Some Texas Lawmakers Oppose Changing Religious Objection Law

Texas lawmakers and top business leaders vowed Tuesday to kill two proposed constitutional amendments they say will promote anti-gay discrimination and could lead to backlash similar to recent reactions in Indiana and Arkansas.

Opponents say the proposals, sponsored by Republicans Rep. Matt Krause and Sen. Donna Campbell, would morph the business-friendly Lone Star State into a costly state for corporations and negatively affect tourism.

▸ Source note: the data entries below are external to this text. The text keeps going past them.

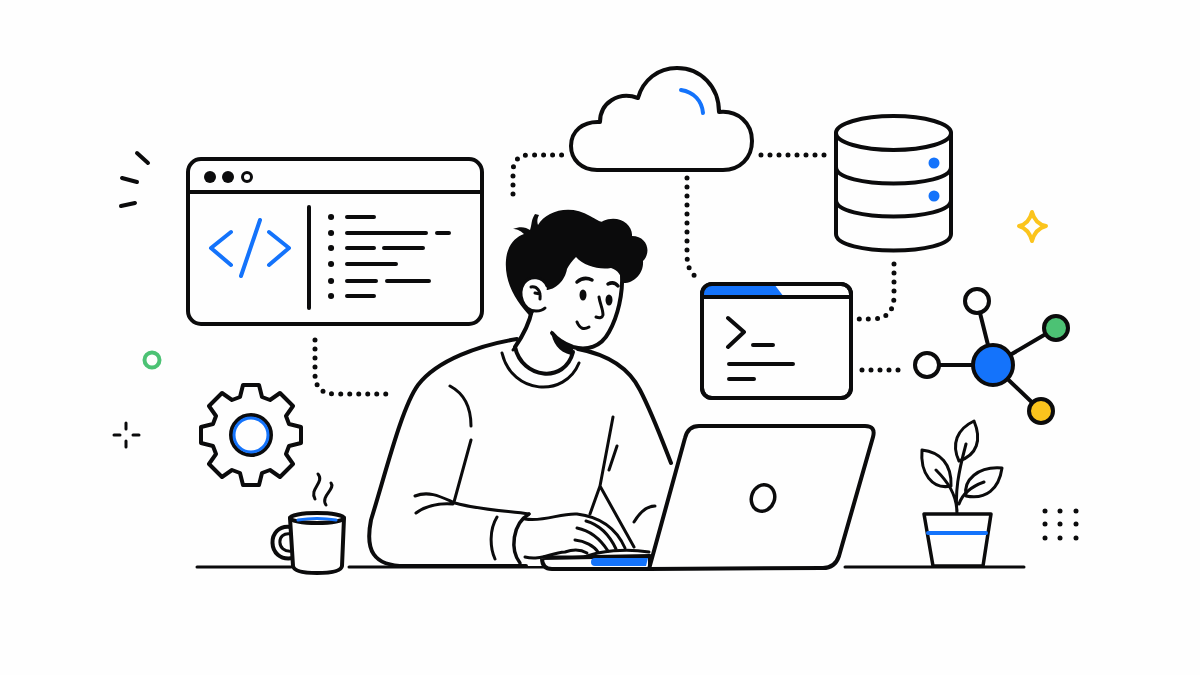
<!DOCTYPE html>
<html lang="en">
<head>
<meta charset="utf-8">
<title>Developer at work</title>
<style>
:root { --paper: #fefefe; --ink: #0b0b0c; --blue: #1473fb; --green: #4cc274; --yellow: #fbc41d; }
html, body { margin: 0; width: 1200px; height: 675px; overflow: hidden; background: var(--paper); }
svg { display: block; }
.line { fill: none; stroke: var(--ink); stroke-width: 4; stroke-linecap: round; stroke-linejoin: round; }
.shape { fill: var(--paper); }
.thin { stroke-width: 3; }
.ink { fill: var(--ink); stroke: none; }
.blue { fill: var(--blue); stroke: none; }
.blue-line { stroke: var(--blue); }
.dots { stroke-width: 5; stroke-dasharray: 0 9; }
</style>
</head>
<body>
<svg width="1200" height="675" viewBox="0 0 1200 675" role="img" aria-label="A developer typing on a laptop, surrounded by code, cloud and data symbols">
  <defs>
    <clipPath id="terminal-clip"><rect x="702" y="284" width="149" height="114" rx="10"/></clipPath>
    <g id="dot-row"><circle cx="1045" r="2.5"/><circle cx="1060" r="2.5"/><circle cx="1076" r="2.5"/></g>
  </defs>

  <g class="line" id="connectors">
    <path class="dots" d="M513 194V172Q513 155 530 155H566"/>
    <path class="dots" d="M761 155H826"/>
    <path class="dots" d="M687 178V254Q687 270 695 276"/>
    <path class="dots" d="M894 264V296Q894 319 872 319H858"/>
    <path class="dots" d="M862 370H902"/>
    <path class="dots" d="M315 340V374Q315 394 335 394H394"/>
  </g>

  <g class="line" id="code-window">
    <rect class="shape" x="188" y="159" width="294" height="165" rx="13"/>
    <path d="M188 192H482"/>
    <circle class="ink" cx="210" cy="177" r="6"/>
    <circle class="ink" cx="228" cy="177" r="6"/>
    <circle cx="247" cy="177" r="4.5" class="thin"/>
    <path class="blue-line" d="M231 232L211 248L231 265M260 220L241 276M269 232L289 248L269 265"/>
    <path d="M309 207V308"/>
    <path d="M347 217H374M347 233H426M437 233H449M347 248H374M384 248H423M347 264H396M347 281H376M387 281H429M347 296H374"/>
    <path d="M331 217h.1M331 233h.1M331 248h.1M331 264h.1M331 281h.1M331 296h.1" stroke-width="6"/>
  </g>

  <g class="line" id="cloud">
    <path class="shape" d="M597 170C582 170 571 160 571 146C571 131 583 121 600 122C600 103 618 91 638 98C643 80 658 68 677 68C701 68 719 87 719 112C738 110 752 123 752 141C752 158 740 170 723 170Z"/>
    <path class="blue-line" d="M681 90C694 92 702 101 703 113"/>
  </g>

  <g class="line" id="database">
    <path class="shape" d="M836 133V234C836 256 951 256 951 234V133"/>
    <ellipse class="shape" cx="893.5" cy="133" rx="57.5" ry="17"/>
    <path d="M836 167C836 189 951 189 951 167M836 200C836 222 951 222 951 200"/>
    <circle class="blue" cx="934" cy="163" r="5.5"/>
    <circle class="blue" cx="934" cy="196" r="5.5"/>
  </g>

  <g class="line" id="terminal">
    <rect class="shape" x="702" y="284" width="149" height="114" rx="10"/>
    <path class="blue" clip-path="url(#terminal-clip)" d="M702 284H774L784 297H702Z"/>
    <rect x="702" y="284" width="149" height="114" rx="10"/>
    <path d="M702 297H851M728 318L744 332L728 347M753 345H773M729 364H793M729 379H754"/>
  </g>

  <g class="line" id="network">
    <path d="M993 365L977 301M993 365L1056 328M993 365H927M993 365L1041 411"/>
    <circle cx="993" cy="365" r="20" fill="var(--blue)"/>
    <circle class="shape" cx="977" cy="301" r="12"/>
    <circle class="shape" cx="927" cy="365" r="12"/>
    <circle cx="1056" cy="328" r="12" fill="var(--green)"/>
    <circle cx="1041" cy="411" r="12" fill="var(--yellow)"/>
  </g>

  <g class="line" id="gear" transform="translate(251 435)">
    <path class="shape" d="M-11-38L-8-50H8L11-38L19-35L29-42L42-29L35-19L38-11L50-8V8L38 11L35 19L42 29L29 42L19 35L11 38L8 50H-8L-11 38L-19 35L-29 42L-42 29L-35 19L-38 11L-50 8V-8L-38-11L-35-19L-42-29L-29-42L-19-35Z"/>
    <circle r="20"/>
    <circle class="blue-line" r="17" stroke-width="3"/>
  </g>

  <g class="line" id="accents">
    <path d="M137 153L148 163M122 178L137 182M121 206L135 203"/>
    <path class="thin" d="M126 423V429M126 441V447M114 435H120M133 435H139"/>
    <circle cx="152" cy="360" r="7.5" stroke="var(--green)" style="stroke:var(--green)"/>
    <path style="stroke:var(--yellow)" d="M1032 212Q1035 224 1046 226Q1035 229 1032 241Q1029 229 1019 226Q1029 224 1032 212Z"/>
    <g class="ink"><use href="#dot-row" y="511"/><use href="#dot-row" y="524"/><use href="#dot-row" y="538"/></g>
  </g>

  <path class="line thin" id="desk" d="M197 567H291M349 567H546M845 567H1024"/>

  <g class="line" id="mug">
    <path class="thin" d="M318 474C325 482 309 489 315 499M331 483C336 489 320 496 326 505"/>
    <path class="shape" d="M291 527C266 523 266 563 293 558"/>
    <path class="thin" d="M291 534C276 531 276 553 292 551"/>
    <path class="shape" d="M290 518L293 566Q294 573 317 573Q341 573 342 566L344 518"/>
    <ellipse class="shape" cx="317" cy="518" rx="27" ry="5"/>
    <path d="M298 520Q317 517 336 520" class="blue-line thin"/>
  </g>

  <g class="line thin" id="plant">
    <path d="M957 513C955 492 958 474 966 444M957 511C956 494 948 482 936 470M959 504C963 492 973 486 984 482"/>
    <path d="M974 421C982 440 977 455 959 461C951 444 957 429 974 421ZM922 450C940 452 952 464 951 486C932 490 920 473 922 450ZM1002 468C999 489 986 500 966 496C963 480 978 466 1002 468Z"/>
    <path class="shape" d="M924 514H991L983 566H933Z" stroke-width="3.5"/>
    <path class="blue-line" d="M928 533H986" stroke-width="4"/>
  </g>

  <g class="line" id="developer">
    <g id="sweater">
      <path class="shape" stroke="none" style="stroke:none" d="M518 339C480 345 437 362 418 385C402 407 385 470 371 520C365 550 372 566 405 566H650L671 463C662 440 652 415 640 392C632 370 610 355 578 349Z"/>
      <path d="M517 339C480 345 437 360 418 385C402 407 387 468 371 520C365 550 373 566 405 566H526M578 349C610 355 630 370 640 390C652 413 662 440 671 463"/>
      <path class="thin" d="M450 386C465 394 471 408 471 426M471 440L454 502M415 496C430 490 443 498 455 503C480 510 508 511 529 514M416 513C427 505 440 503 453 504M497 517C489 530 490 548 495 559"/>
      <path class="thin" d="M613 417L600 486L590 514M600 486L634 547M617 446L609 470M634 522C640 512 646 506 655 506"/>
    </g>
    <g id="head">
      <path class="shape" style="stroke:none" d="M532 308L515 346C522 378 562 382 571 350L565 320Z"/>
      <path d="M532 310C529 325 522 337 515 347C522 379 565 384 573 352"/>
      <path class="thin" d="M515 347L513 350M502 353C512 395 565 398 579 363"/>
      <path class="shape" d="M537 280L560 262C575 258 595 266 621 268C624 290 619 312 610 331C602 347 587 352 573 348C561 344 552 335 548 323Z" style="stroke:none"/>
      <path d="M622 273C623 294 618 316 609 332C601 347 587 351 573 347C562 343 556 338 552 333"/>
      <path class="ink" d="M551 330C557 339 565 344 574 347L571 355C559 352 552 343 551 330Z"/>
      <path class="ink" d="M531 317C518 304 504 284 506 260C507 246 515 237 524 234C520 230 516 229 513 229C520 226 526 227 530 230C532 224 531 220 535 214L539 215C537 219 537 222 538 225C546 211 570 204 590 216C598 220 601 223 603 221C618 214 633 224 632 236C647 236 652 252 643 261C644 273 634 284 622 283C622 276 618 270 611 268C599 270 584 266 576 257C572 261 569 265 567 269C565 281 555 290 546 290Z"/>
      <path class="shape" d="M547 286C543 276 530 275 524 283C517 294 523 311 536 311C540 311 543 310 545 308" stroke-width="3"/>
      <path class="thin" d="M531 287C537 286 541 291 540 299M535 293L540 294"/>
      <path d="M577 282Q584 276 592 280M608 284Q614 281 618 286" stroke-width="3.5"/>
      <ellipse class="ink" cx="583" cy="295" rx="3.5" ry="5.5"/>
      <ellipse class="ink" cx="609" cy="300" rx="3.5" ry="5.5"/>
      <path class="thin" d="M599 297C600 304 603 309 603 315Q602 319 596 317M577 322C580 329 584 330 589 327"/>
    </g>
  </g>

  <g class="line" id="laptop">
    <path class="shape" d="M542 558Q542 569 552 569H650V556Z"/>
    <path class="blue" d="M595 558H648L646 566H595Q591 566 591 562Q591 558 595 558Z"/>
    <g id="hand">
      <path class="shape" style="stroke:none" d="M527 519C545 520 560 513 578 514C602 517 617 530 625 548L585 555L520 560C508 548 512 530 527 519Z"/>
      <path d="M529 514C512 524 510 550 520 563" stroke-width="3.5"/>
      <path class="thin" d="M525 519C545 522 560 513 577 514C602 517 617 530 625 548M586 521C600 525 610 536 616 549M577 528C592 531 601 540 608 551M575 540C585 541 594 546 598 552M525 557C540 561 550 553 565 552C574 549 580 549 587 553"/>
    </g>
    <path class="thin" d="M544 557H584C600 551 625 548 649 552"/>
    <path class="shape" d="M699 426H865Q876 426 873 437L839 556Q835 568 823 568L649 569L685 438Q688 426 699 426Z"/>
    <ellipse cx="763" cy="498" rx="11.5" ry="13.5" transform="rotate(20 763 498)" stroke-width="3.5"/>
  </g>
</svg>
</body>
</html>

Texas' Religious Freedom Restoration Act of 1999 allows a Texas resident to sue state and local governments if he or she feels that a government entity is burdening their religious beliefs or practices. Lauded as "carefully crafted" by gay rights advocates, the act explicitly states it cannot be used to undermine federal or state civil rights or take precedence over local ordinances.

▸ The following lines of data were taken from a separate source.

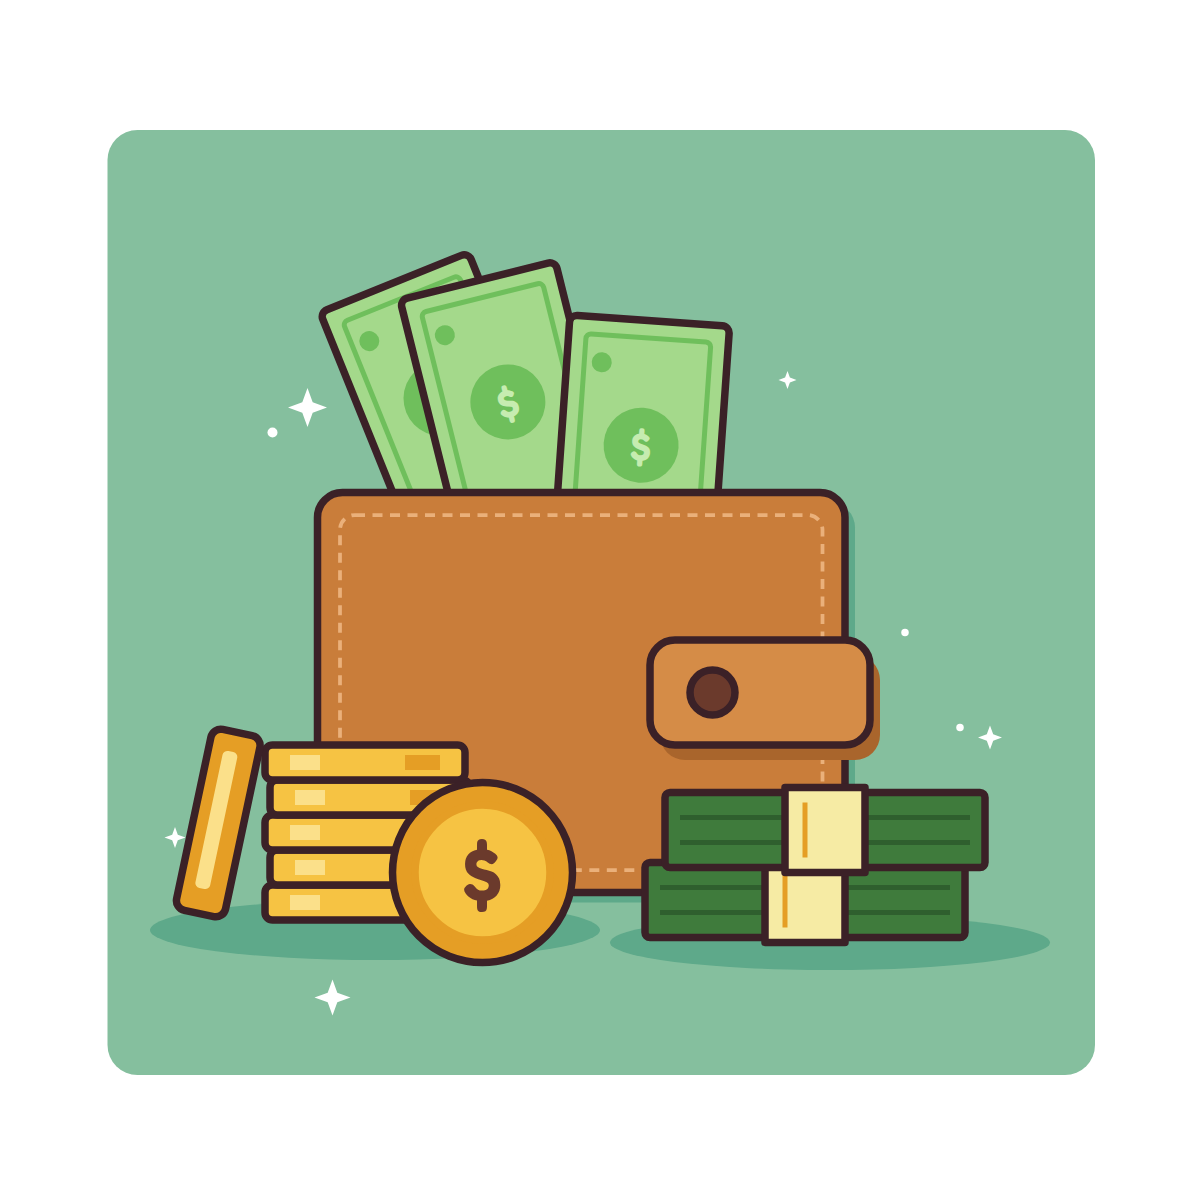
<!DOCTYPE html>
<html lang="en">
<head>
<meta charset="utf-8">
<title>Wallet with Cash and Coins</title>
<link rel="stylesheet" href="https://fonts.googleapis.com/css2?family=Fredoka:wght@600&display=swap">
<style>
  :root {
    --page: #ffffff;
    --tile: #85bf9e;
    --tile-shadow: #5ea98a;
    --ink: #3b2127;
    --bill: #a4d98b;
    --bill-light: #c6ecb0;
    --bill-mark: #6fbf5c;
    --wallet: #c97d3a;
    --wallet-dark: #a9652c;
    --wallet-stitch: #eab07a;
    --clasp: #d58c47;
    --button: #6b3a2c;
    --coin: #f6c343;
    --coin-light: #fbe08a;
    --coin-dark: #e59e25;
    --stack: #3f7b3c;
    --stack-dark: #2f5f2e;
    --band: #f6eba4;
    --sparkle: #ffffff;
  }
  html, body { margin: 0; padding: 0; overflow: hidden; background: var(--page); }
  body { width: 1200px; height: 1200px; font-family: "Fredoka", sans-serif; }
  .artboard { display: block; width: 1200px; height: 1200px; }
  .outline { stroke: var(--ink); stroke-width: 3; stroke-linejoin: round; stroke-linecap: round; }
  .dollar { font-family: "Fredoka", sans-serif; font-weight: 600; }
</style>
</head>
<body>
<svg class="artboard" viewBox="0 0 480 480" xmlns="http://www.w3.org/2000/svg" role="img" aria-label="Brown wallet stuffed with banknotes beside gold coins and bundles of cash">
  <defs>
    <g id="banknote">
      <rect x="0" y="0" width="64" height="100" rx="3" fill="var(--bill)" class="outline"/>
      <rect x="7" y="7" width="50" height="86" rx="2" fill="none" stroke="var(--bill-mark)" stroke-width="2"/>
      <circle cx="32" cy="50" r="15" fill="var(--bill-mark)"/>
      <text x="32" y="57" text-anchor="middle" class="dollar" font-size="19" fill="var(--bill-light)">$</text>
      <circle cx="14" cy="18" r="4" fill="var(--bill-mark)"/>
    </g>
    <g id="cash-bundle">
      <rect x="0" y="0" width="128" height="30" rx="2" fill="var(--stack)" class="outline"/>
      <line x1="6" y1="10" x2="122" y2="10" stroke="var(--stack-dark)" stroke-width="2"/>
      <line x1="6" y1="20" x2="122" y2="20" stroke="var(--stack-dark)" stroke-width="2"/>
      <rect x="48" y="-2" width="32" height="34" fill="var(--band)" class="outline"/>
      <line x1="56" y1="4" x2="56" y2="26" stroke="var(--coin-dark)" stroke-width="2"/>
    </g>
    <g id="coin-layer">
      <rect x="0" y="0" width="80" height="14" rx="3" fill="var(--coin)" class="outline"/>
      <rect x="10" y="4" width="12" height="6" fill="var(--coin-light)"/>
      <rect x="56" y="4" width="14" height="6" fill="var(--coin-dark)"/>
    </g>
    <path id="sparkle" d="M0 -6 L1.6 -1.6 L6 0 L1.6 1.6 L0 6 L-1.6 1.6 L-6 0 L-1.6 -1.6 Z" fill="var(--sparkle)"/>
  </defs>

  <rect class="tile" x="43" y="52" width="395" height="378" rx="12" fill="var(--tile)"/>

  <g class="sparkles">
    <use href="#sparkle" transform="translate(123 163) scale(1.3)"/>
    <circle cx="109" cy="173" r="2" fill="var(--sparkle)"/>
    <use href="#sparkle" transform="translate(315 152) scale(0.6)"/>
    <use href="#sparkle" transform="translate(133 399) scale(1.2)"/>
    <use href="#sparkle" transform="translate(70 335) scale(0.7)"/>
    <use href="#sparkle" transform="translate(396 295) scale(0.8)"/>
    <circle cx="384" cy="291" r="1.5" fill="var(--sparkle)"/>
    <circle cx="362" cy="253" r="1.5" fill="var(--sparkle)"/>
  </g>

  <g class="ground-shadows" fill="var(--tile-shadow)">
    <ellipse cx="150" cy="372" rx="90" ry="12"/>
    <ellipse cx="332" cy="377" rx="88" ry="11"/>
  </g>

  <g class="banknotes">
    <g transform="translate(128 125) rotate(-22)"><use href="#banknote"/></g>
    <g transform="translate(160 120) rotate(-14)"><use href="#banknote"/></g>
    <g transform="translate(228 126) rotate(4)"><use href="#banknote"/></g>
  </g>

  <g class="wallet">
    <rect x="131" y="201" width="211" height="160" rx="10" fill="var(--tile-shadow)"/>
    <rect x="127" y="197" width="211" height="160" rx="10" fill="var(--wallet)" class="outline"/>
    <rect x="136" y="206" width="193" height="142" rx="6" fill="none" stroke="var(--wallet-stitch)" stroke-width="1.5" stroke-dasharray="4 3"/>
    <rect class="clasp-shadow" x="264" y="262" width="88" height="42" rx="10" fill="var(--wallet-dark)"/>
    <rect class="clasp" x="260" y="256" width="88" height="42" rx="10" fill="var(--clasp)" class="outline" stroke="var(--ink)" stroke-width="3"/>
    <circle class="clasp-button" cx="285" cy="277" r="9" fill="var(--button)" stroke="var(--ink)" stroke-width="3"/>
  </g>

  <g class="cash-bundles">
    <use href="#cash-bundle" transform="translate(258 345)"/>
    <use href="#cash-bundle" transform="translate(266 317)"/>
  </g>

  <g class="coin-stack">
    <use href="#coin-layer" transform="translate(106 354)"/>
    <use href="#coin-layer" transform="translate(108 340)"/>
    <use href="#coin-layer" transform="translate(106 326)"/>
    <use href="#coin-layer" transform="translate(108 312)"/>
    <use href="#coin-layer" transform="translate(106 298)"/>
    <g class="leaning-coin" transform="translate(95 293) rotate(12)">
      <rect x="-10" y="0" width="20" height="74" rx="4" fill="var(--coin-dark)" class="outline"/>
      <rect x="-4" y="8" width="6" height="56" rx="2" fill="var(--coin-light)"/>
    </g>
  </g>

  <g class="dollar-coin">
    <circle cx="193" cy="349" r="36" fill="var(--coin-dark)" class="outline"/>
    <circle cx="193" cy="349" r="27" fill="var(--coin)" stroke="var(--coin-dark)" stroke-width="3"/>
    <text x="193" y="362" text-anchor="middle" class="dollar" font-size="36" fill="var(--button)">$</text>
  </g>
</svg>
</body>
</html>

The proposed amendments do not explicitly say the law can't be used to justify discrimination based on sexual orientation, mirroring the original language of the laws passed recently in Indiana and Arkansas that sparked boycotts and strong opposition. Those states' Republican-controlled legislatures both revised their laws last week.

Krause said his proposed amendment would give constitutional strength to Texas' law. It would also trump local laws, including cities' nondiscrimination ordinances already in place, such as Houston, Dallas, Austin and San Antonio.

Dozens of states have similar religious freedom laws, largely modeled after a federal law enacted in 1993 with broad bipartisan support. Texas is one of 29 states that have no protections for gays and lesbians in nondiscrimination laws. Similar debates are going on in other statehouses, as Republican governors in Michigan and North Dakota are urging lawmakers to extend anti-discrimination protections for gays.

Flanked by Democratic lawmakers at a news conference, Texas Association of Business' Chief Executive Officer Bill Hammond called the GOP-backed measures "misguided legislation."

Dallas Democratic Rep. Rafael Anchia said that, like in Indiana and Arkansas, people in Texas are concerned about the economy. He added a bipartisan group of legislators "will stop this thing in the House."

Krause said he's still confident in his proposal. He said the amendments wouldn't change the protections already in the act. "Our system's worked well for 16 years," he said Tuesday.

But others fear that's not the case.

Under current law, a governmental entity facing a civil rights lawsuit cannot use religious liberty as a defense, according to Rebecca Robertson, legal and policy director of the American Civil Liberties Union of Texas.

"The constitutional amendments would sweep away that language," Robertson said.

Texas Attorney General Ken Paxton spoke to the Liberty Institute in North Texas on Tuesday, and part of his speech was about religious freedom. Paxton said he believes you should not be forced to do something you don't believe in.

“What we are mostly trying to guard against is just protecting peoples' religious expression. So if a cakemaker, like happened in Oregon, didn’t want to go to a same-sex wedding and serve a cake they ought to have to have the freedom to do that, just like someone who is Jewish shouldn’t have to serve someone who denies the Holocaust,” said Paxton.

When asked if a gay couple went to a restaurant and somebody there didn’t want to serve them, Paxton offered the following response.

“I don’t think that is what any of those laws do. It is about personal religious expression and whether you are going to be forced to personally be involved in something you don’t believe in. And I don’t think, no matter what your religion, you should be forced to do that. And that is what the First Amendment has always been about,” said Paxton.

If the amendments clear committees -- neither proposal is set for a hearing yet -- they would require approval by two-thirds of the Legislature and the governor. Finally, they would face approval from Texas voters.

Kathy Miller, president of the advocacy group Texas Freedom Network, said the amendments are dangerous, but 18 other bills would open the door for even more discrimination. Some proposals target local nondiscrimination ordinances, while others would prohibit ax dollars from being used to license, register or recognize same-sex marriage licenses.

"They go further than the irresponsible bills that sparked the backlash in Indiana and Arkansas," she said. "These bills are bad for Texas."

NBC 5's Julie Fine contributed to this report.

Copyright AP - Associated Press
Contact Us